Updated information will be posted on this website as it is available.
JULY 2020 BAR EXAM: The New York Court of Appeals announced on March 27, 2020 that the New York State Bar Examiation will not be administered on July 28-29, 2020 as previously scheduledClick here to read the press release from the Court of Appeals.
The examination will be rescheduled to WEDNESDAY-THURSDAY, SEPTEMBER 9-10, 2020. The application period for the rescheduled examination is presently scheduled to open on May 5, 2020 at 12:00 AM and to close on May 30, 2020 at 11:59 PM.
Additional information regarding the impact of COVID-19 on the July 2020 bar exam is available on NCBE’s website at: http://www.ncbex.org/ncbe-covid-19-updates/.

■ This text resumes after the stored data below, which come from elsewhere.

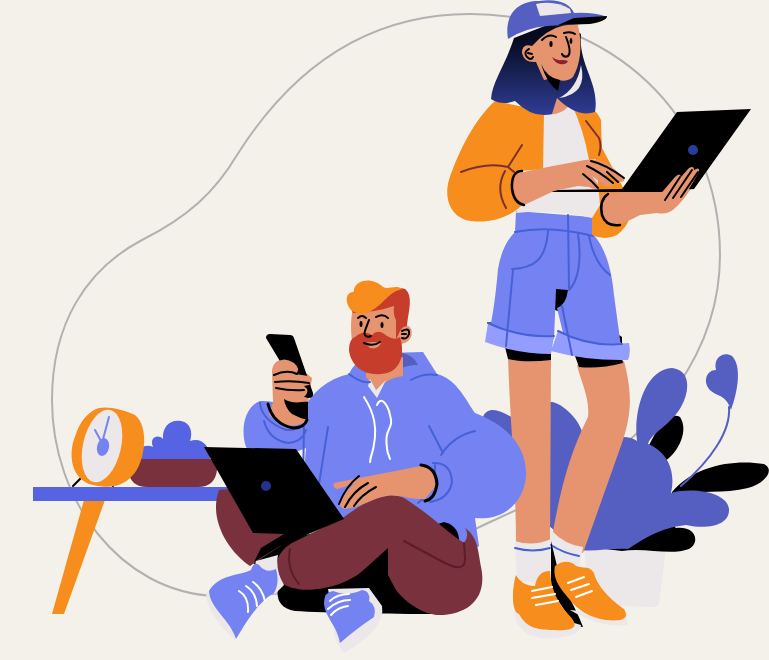
<!DOCTYPE html>
<html lang="en">
<head>
<meta charset="utf-8">
<title>People with devices</title>
<style>
:root{--paper:#f4f1ea;--outline:#b1b1b1;--orange:#f68d1c;--skin:#e5946f;--blue:#7483f1;--blue-light:#929dff;--blue-line:#4661d8;--indigo:#545fc1;--table:#5663e3;--maroon:#79313d;--maroon-line:#5d1c2a;--red:#c73d2b;--white:#ece7e8;--navy:#2c3a92;--ink:#000}
html,body{margin:0;background:var(--paper);overflow:hidden}
svg{display:block;width:769px;height:660px}
.orange{fill:var(--orange)}.skin{fill:var(--skin)}.blue{fill:var(--blue)}.light{fill:var(--blue-light)}.indigo{fill:var(--indigo)}.table{fill:var(--table)}.maroon{fill:var(--maroon)}.red{fill:var(--red)}.white{fill:var(--white)}.ink{fill:var(--ink)}.navy{fill:var(--navy)}
.line{fill:none;stroke:var(--ink);stroke-width:2;stroke-linecap:round;stroke-linejoin:round}
.seam{stroke:var(--blue-line)}.fold{stroke:var(--maroon-line)}.crease{stroke:#7d2f32}.lace{stroke:#fff}.backdrop{stroke:var(--outline)}
</style>
</head>
<body>
<svg viewBox="0 0 769 660" role="img" aria-label="A woman stands with a laptop beside a seated man with a phone and laptop">
<defs>
<linearGradient id="hair" x1="0" y1="0" x2="0" y2="1"><stop offset=".2" stop-color="#060a1f"/><stop offset="1" stop-color="#2f3d96"/></linearGradient>
</defs>
<rect width="769" height="660" fill="var(--paper)"/>
<path class="line backdrop" d="M52 400C52 325 85 270 142 240C188 217 215 192 237 155C292 68 368 14 470 14C610 14 720 115 720 255C720 352 655 432 580 475C535 505 490 520 460 537C390 580 300 597 215 596C120 592 52 500 52 400Z"/>

<g id="plant">
<path class="white" d="M584 548L666 548L659 603Q658 607 653 607L590 605Z"/>
<path class="ink" d="M580 546C610 520 650 500 676 528C697 526 700 543 689 549C670 556 645 547 622 551Z"/>
<path class="ink" d="M640 470C650 435 668 410 680 417C690 432 676 457 660 464Z"/>
<path class="ink" d="M672 492C694 465 735 459 764 464C776 470 764 484 748 488C724 494 700 490 672 494Z"/>
<path class="line seam" style="stroke:var(--indigo)" d="M681 486C711 460 731 431 729 407"/>
<path class="indigo" d="M731 410C726 395 719 397 711 391C702 383 706 370 716 370C713 358 723 351 732 356C742 366 738 391 731 410Z"/>
<path class="indigo" d="M483 417C487 406 500 409 514 419C525 405 545 396 560 405C580 418 589 437 586 470C598 437 624 432 637 441C633 410 646 369 672 368C691 370 690 391 681 407C670 426 652 432 648 444C668 452 676 472 671 493C693 487 727 492 729 509C730 525 709 530 686 525C659 528 642 540 628 549C608 548 590 553 575 549L520 500Z"/>
</g>

<g id="table">
<path class="orange" d="M84 500L105 500L64 614L52 614Z"/>
<path class="table" d="M137 461C134 449 145 443 153 447C149 437 158 434 163 439C162 426 171 419 181 421C191 423 193 433 190 441C201 437 211 445 210 461Z"/>
<path class="maroon" d="M128 459H217V470Q215 487 198 487H147Q130 487 128 470Z"/>
<rect class="table" x="33" y="487" width="200" height="14"/>
</g>

<g id="clock">
<path class="line" d="M81 478L73 486M113 475L113 486"/>
<path class="orange" d="M99 408C109 406 124 410 135 415C150 427 145 464 132 476C121 489 103 488 89 484C70 476 68 452 76 434C80 422 88 411 99 408Z"/>
<ellipse class="white" cx="102" cy="446" rx="19" ry="37" transform="rotate(13 102 446)"/>
<ellipse class="blue" cx="103" cy="447" rx="6" ry="9" transform="rotate(13 103 447)"/>
<path class="line" style="stroke:var(--blue)" d="M95 430L102 443L109 417"/>
</g>

<g id="woman-legs">
<path class="skin" d="M508 358L551 356L550 545L516 545C516 480 510 420 508 358Z"/>
<path class="skin" d="M577 365L624 361C632 392 632 412 623 440L583 553L551 543C560 490 569 455 588 417C590 398 581 382 577 365Z"/>
<path class="ink" d="M505 347L551 352L551 360Q525 363 508 359ZM575 356L622 358L623 363Q600 369 579 367Z"/>
<path class="white" d="M515 541Q533 547 551 539L550 582L517 582Z"/>
<path class="white" d="M551 530Q565 545 583 547L578 575L551 562Z"/>
<path class="line seam" d="M515 548Q533 553 550 548M551 545Q563 553 579 556"/>
<path class="ink" d="M551 541L557 566C563 590 575 605 583 627L575 626L551 590Z"/>
<path class="white" d="M514 606C514 621 520 637 545 638C566 638 580 635 581 625L530 610ZM570 610Q600 628 627 625L627 615Z"/>
<path class="orange" d="M555 566C562 561 570 560 576 566C584 569 589 565 594 573C598 590 617 604 624 609C631 621 618 621 606 620C590 618 577 609 570 600C562 590 552 580 555 566Z"/>
<path class="orange" d="M516 575C520 582 526 586 535 586C537 575 542 571 550 571C551 590 558 603 568 614C582 628 572 631 554 630C536 630 526 627 519 614C511 612 512 587 516 575Z"/>
<path class="line lace" d="M568 583L584 577M571 590L589 584M576 597L592 591M532 591L552 587M532 598L555 594M536 605L558 601"/>
</g>

<g id="man">
<path class="ink" d="M250 560C300 528 340 525 385 540L405 580L440 600L436 614C390 614 325 613 295 611C280 608 276 600 278 586Z"/>
<path class="maroon" d="M219 490C208 520 229 552 250 566L282 545L344 515L322 480Z"/>
<path class="blue" d="M349 374C358 356 374 352 388 353L423 352L437 374C456 379 464 397 475 413C503 424 527 443 526 476C524 502 504 521 475 518L479 546Q470 555 458 544L425 535L330 520L303 486L306 448C285 458 253 456 246 447C240 428 245 407 260 401C278 400 285 409 304 408C312 393 327 379 349 374Z"/>
<path d="M374 356C397 347 414 354 418 365C400 365 387 375 376 393Z" fill="var(--indigo)"/>
<path class="skin" d="M366 365L403 357V376Q389 377 376 390L366 377Z"/>
<path class="white" d="M370 379L376 390L386 380L377 398L368 386Z"/>
<path class="line seam" d="M349 374Q362 384 370 382M411 380Q423 373 437 375M303 486L304 425M328 427L319 484M429 426L443 453M441 455Q453 436 475 431M435 465Q436 490 418 503M433 463Q451 462 452 482Q449 499 430 502M260 403Q262 421 286 430Q302 430 306 421M264 421Q269 440 288 443Q302 442 306 430"/>
<path class="line lace" d="M364 397C373 411 380 428 371 457M377 405C381 395 388 405 390 415C395 432 382 425 388 454M371 456L370 462M388 453L390 459"/>

<g id="man-head">
<path class="skin" d="M353 307L401 298L402 328C408 322 414 329 411 337C408 343 403 344 399 344L392 360L356 355C350 340 350 322 353 307Z"/>
<path class="red" d="M350 306C361 316 375 306 381 300C388 290 396 286 405 289C414 296 408 313 407 326C399 327 400 334 396 339L396 320Q393 315 394 306Q377 312 353 313Z"/>
<path class="orange" d="M347 297C349 290 355 294 354 289C358 278 374 278 383 287C389 290 395 284 403 289C389 291 384 304 371 311C364 317 353 312 351 310C347 305 346 300 347 297Z"/>
<path class="red" d="M355 337Q364 329 372 335Q378 328 387 336Q395 341 400 337C405 352 402 373 381 374C360 376 350 362 349 350Q349 339 355 337Z"/>
<path class="skin" d="M364 343Q374 341 381 343Q378 350 370 348Z"/>
<path class="line" d="M369 320C366 329 363 333 365 335Q367 338 371 336M358 318Q362 314 366 318M376 317Q383 313 388 318M364 343Q373 347 380 342M402 331Q410 327 409 334Q407 340 402 338M402 334L406 334"/>
<ellipse class="ink" cx="361" cy="324" rx="1.5" ry="3"/><ellipse class="ink" cx="382" cy="325" rx="1.5" ry="3"/>
</g>

<g id="man-phone-hand">
<path class="skin" d="M272 372C272 361 283 356 292 361L312 378L308 403L307 421Q287 433 269 415L273 402Z"/>
<path class="ink" d="M266 338Q266 334 270 334L290 335Q293 335 294 338L313 393Q314 398 308 398L301 396ZM284 399C294 405 303 401 308 402L308 420Q299 418 292 414Q285 408 284 399Z"/>
<path class="skin" d="M275 363Q284 356 294 363Q301 369 296 374L308 376Q314 380 309 385L304 386Q311 391 304 397Q294 401 284 398L273 389Z"/>
<path class="line" d="M274 375Q287 369 297 374M275 382Q292 380 309 383M276 388Q290 391 304 390"/>
<path class="line" d="M268 404Q273 424 293 428Q304 428 307 420" style="stroke-width:3"/>
</g>

<g id="man-legs">
<path class="ink" d="M420 530L444 522Q461 526 459 546L430 535Z"/>
<path class="maroon" d="M404 498C431 515 448 533 464 543Q470 535 465 528C478 537 478 551 481 567C488 599 467 616 436 615C413 611 396 593 388 578L388 548Q357 583 324 588C305 592 288 589 281 582C272 565 278 551 292 543L344 517C363 503 386 489 404 498Z"/>
<path class="line fold" d="M290 549Q286 569 299 584M404 541L443 562Q466 574 465 558L464 543"/>
<path class="ink" d="M387 549L358 575Q348 582 339 585Q359 586 374 590L397 592L388 575Z"/>
</g>

<g id="man-laptop">
<path class="ink" d="M204 447L296 449L344 519L280 546L254 562L261 548L284 534L253 533Z"/>
<circle cx="266" cy="486" r="5" fill="#24338f"/>
<path class="skin" d="M334 483L364 477L426 465Q436 473 435 487L425 499C409 500 399 494 387 496C373 498 362 507 345 509Q337 507 341 501Q346 490 354 484L337 489Q332 487 334 483Z"/>
<path class="line" d="M339 504Q346 486 359 476M345 507Q353 491 368 483M354 506Q361 495 376 487"/>
<path class="line" d="M421 465Q436 467 437 484Q435 499 425 501" style="stroke-width:3"/>
</g>

<g id="man-shoes">
<path class="white" d="M256 561L278 555Q275 570 284 585L275 594L252 580ZM206 593L212 587L243 630L235 640Q207 615 206 593Z"/>
<path class="blue" d="M209 591C219 574 239 576 251 570Q254 561 259 565Q266 574 276 569Q280 583 274 593C258 602 246 622 236 639C230 619 210 609 209 591Z"/>
<path class="white" d="M328 589L369 588L382 606Q386 628 344 653Q331 637 335 625Z"/>
<path class="blue" d="M324 603Q324 592 333 591Q347 597 362 590Q371 591 369 601Q377 606 374 617C361 626 350 634 340 643C337 625 325 618 324 603Z"/>
<path class="line lace" d="M239 591Q249 597 248 612M246 586Q256 592 257 606M253 582Q262 588 265 601M330 601Q337 594 349 594M328 609Q338 600 350 600M331 615Q338 607 348 606"/>
</g>
</g>

<g id="woman">
<g id="shorts">
<path class="ink" d="M487 322L496 323L493 331ZM616 333L622 337V346ZM552 288H570L568 315L555 310Z"/>
<path class="blue" d="M516 211L592 217L593 234C607 250 612 273 614 295L621 347L565 341L557 308Q566 305 568 290L556 289L554 339L490 329C495 304 497 280 498 269Q502 245 515 232Z"/>
<path class="light" d="M488 323Q520 338 554 336L551 354Q517 354 485 342ZM558 331Q589 347 629 343Q631 353 628 360Q587 361 551 351Z"/>
<path class="line seam" d="M515 232Q550 225 593 236M568 215L569 288M548 231C546 260 534 268 512 269M513 270L506 346M578 234C582 261 578 281 569 290M589 236Q594 263 610 275M562 306L572 355M488 323Q520 338 554 336M558 331Q589 347 622 344"/>
</g>
<g id="woman-top">
<path class="orange" d="M592 108Q600 115 602 148L626 193Q638 219 617 235Q605 241 592 235Z"/>
<path class="white" d="M533 110L591 108L596 160L600 205L592 218Q553 209 516 213L540 160Z"/>
<path class="skin" d="M544 94L568 88L569 106Q558 118 540 113Z"/>
<path class="orange" d="M571 103Q593 102 601 120L602 158L589 160Q584 130 571 103ZM495 101L544 111L543 169L520 171Q511 187 522 205C514 214 494 224 471 221C449 218 444 196 449 180C459 150 475 119 495 101Z"/>
<path class="line crease" d="M461 172Q487 162 508 167L522 145M508 167L514 172M505 171Q495 189 506 208M586 121L599 138Q602 146 599 155"/>
</g>
<g id="woman-head">
<path d="M514 38C505 66 492 82 491 99Q501 106 515 101Q533 119 552 114L557 98Q577 118 595 112C600 83 578 65 581 34L560 20Z" fill="url(#hair)"/>
<path class="skin" d="M539 39Q558 22 578 25C583 47 580 65 573 77Q565 84 553 78L544 80L536 62Q524 63 522 53Q522 43 532 46Z"/>
<path class="ink" d="M541 64Q547 78 560 80L558 91Q547 84 541 64Z"/>
<path class="white" d="M581 65Q588 94 559 98Q577 89 581 65Z"/>
<path class="indigo" d="M508 39C504 15 517 1 539 1C560 -2 571 5 574 13Q594 12 607 17C590 26 570 24 547 26Q525 28 508 39Z"/>
<path class="ink" d="M574 18L607 16Q607 21 590 24L558 25Z"/>
<path class="white" d="M536 4Q555 0 570 9L571 13L540 16Z"/>
<path class="line" d="M542 40Q549 33 556 37M564 33Q571 31 575 34M566 37Q572 52 568 56Q564 58 562 54M529 49Q523 52 527 57Q531 61 533 57M528 53L532 54"/>
<ellipse class="ink" cx="551" cy="44" rx="1.6" ry="3"/><ellipse class="ink" cx="571" cy="41" rx="1.4" ry="3"/>
<path d="M552 57Q557 61 561 60Q566 60 568 61Q566 65 560 64Q555 63 552 57Z" fill="#8c2031"/>
</g>
<g id="woman-laptop">
<path class="skin" d="M602 194L635 191L690 190Q683 201 674 209Q667 215 657 213L640 215Q624 224 609 227Q598 215 602 194Z"/>
<path class="ink" d="M677 112L751 109L694 189L660 192L552 192V190L622 189Z"/>
<circle cx="693" cy="150" r="5" fill="#2a3c9b"/>
<path class="skin" d="M658 197L675 177Q680 172 681 177L689 168Q694 165 694 170Q700 166 699 172L686 194L672 209L656 208Z"/>
<path class="line" d="M665 200L680 177M673 198L692 170M681 197L698 172"/>
<path class="skin" d="M516 174Q536 169 553 166L585 160Q598 158 608 164L624 177Q626 182 620 182L605 174L613 184Q611 188 605 186L592 176L600 187Q596 191 589 187L578 186L554 191L522 206Q510 192 516 174Z"/>
<path class="line" d="M591 161Q605 164 624 178M587 166Q600 172 613 183M583 174Q592 181 598 188M607 172L618 182"/>
<path class="line" d="M522 171Q511 171 512 189Q514 203 524 205M608 194Q599 200 602 215Q606 227 620 225" style="stroke-width:2.5"/>
</g>
</g>
</svg>
</body>
</html>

“COVID-19. UPDATE The New York Court of Appeals today announced that the New York State Bar Examination will not be administered on July 28-29, 2020 as previously scheduled. Click here to read the press release from the Court of Appeals dated March 27, 2020.
The State Board of Law Examiners will announce the new date for the exam and the dates for the application filing period as soon as it becomes available.
Further information will be posted on this website when available. Additional information regarding the impact of COVID-19 on the July 2020 bar exam is available on NCBE’s website at: http://www.ncbex.org/ncbe-covid-19-updates/ .”
The State of New York will change its character and fitness questionnaire to relieve applicants from worry that seeking mental health treatment might affect their admission to the bar, according to an announcement today:
New York State’s court system will remove questions about mental health history from its bar application, Chief Judge Janet DiFiore announced Wednesday.
After debate and study, the court system plans to revise the application, DiFiore said in her 2020 State of Our Judiciary address.
“The amended application will no longer ask intrusive questions about a candidate’s mental health conditions or treatment history,” she said in her prepared remarks. “Instead, the application will focus on disclosure of behavior and conduct that is relevant to a candidate’s fitness to practice law.”
The presence of mental health questions on the bar exam, and stigma around mental illness, have proven to be barriers to treatment within the legal profession, according to a New York State Bar Association report. DiFiore said the mental health and well-being of New York’s lawyers is of “paramount importance.”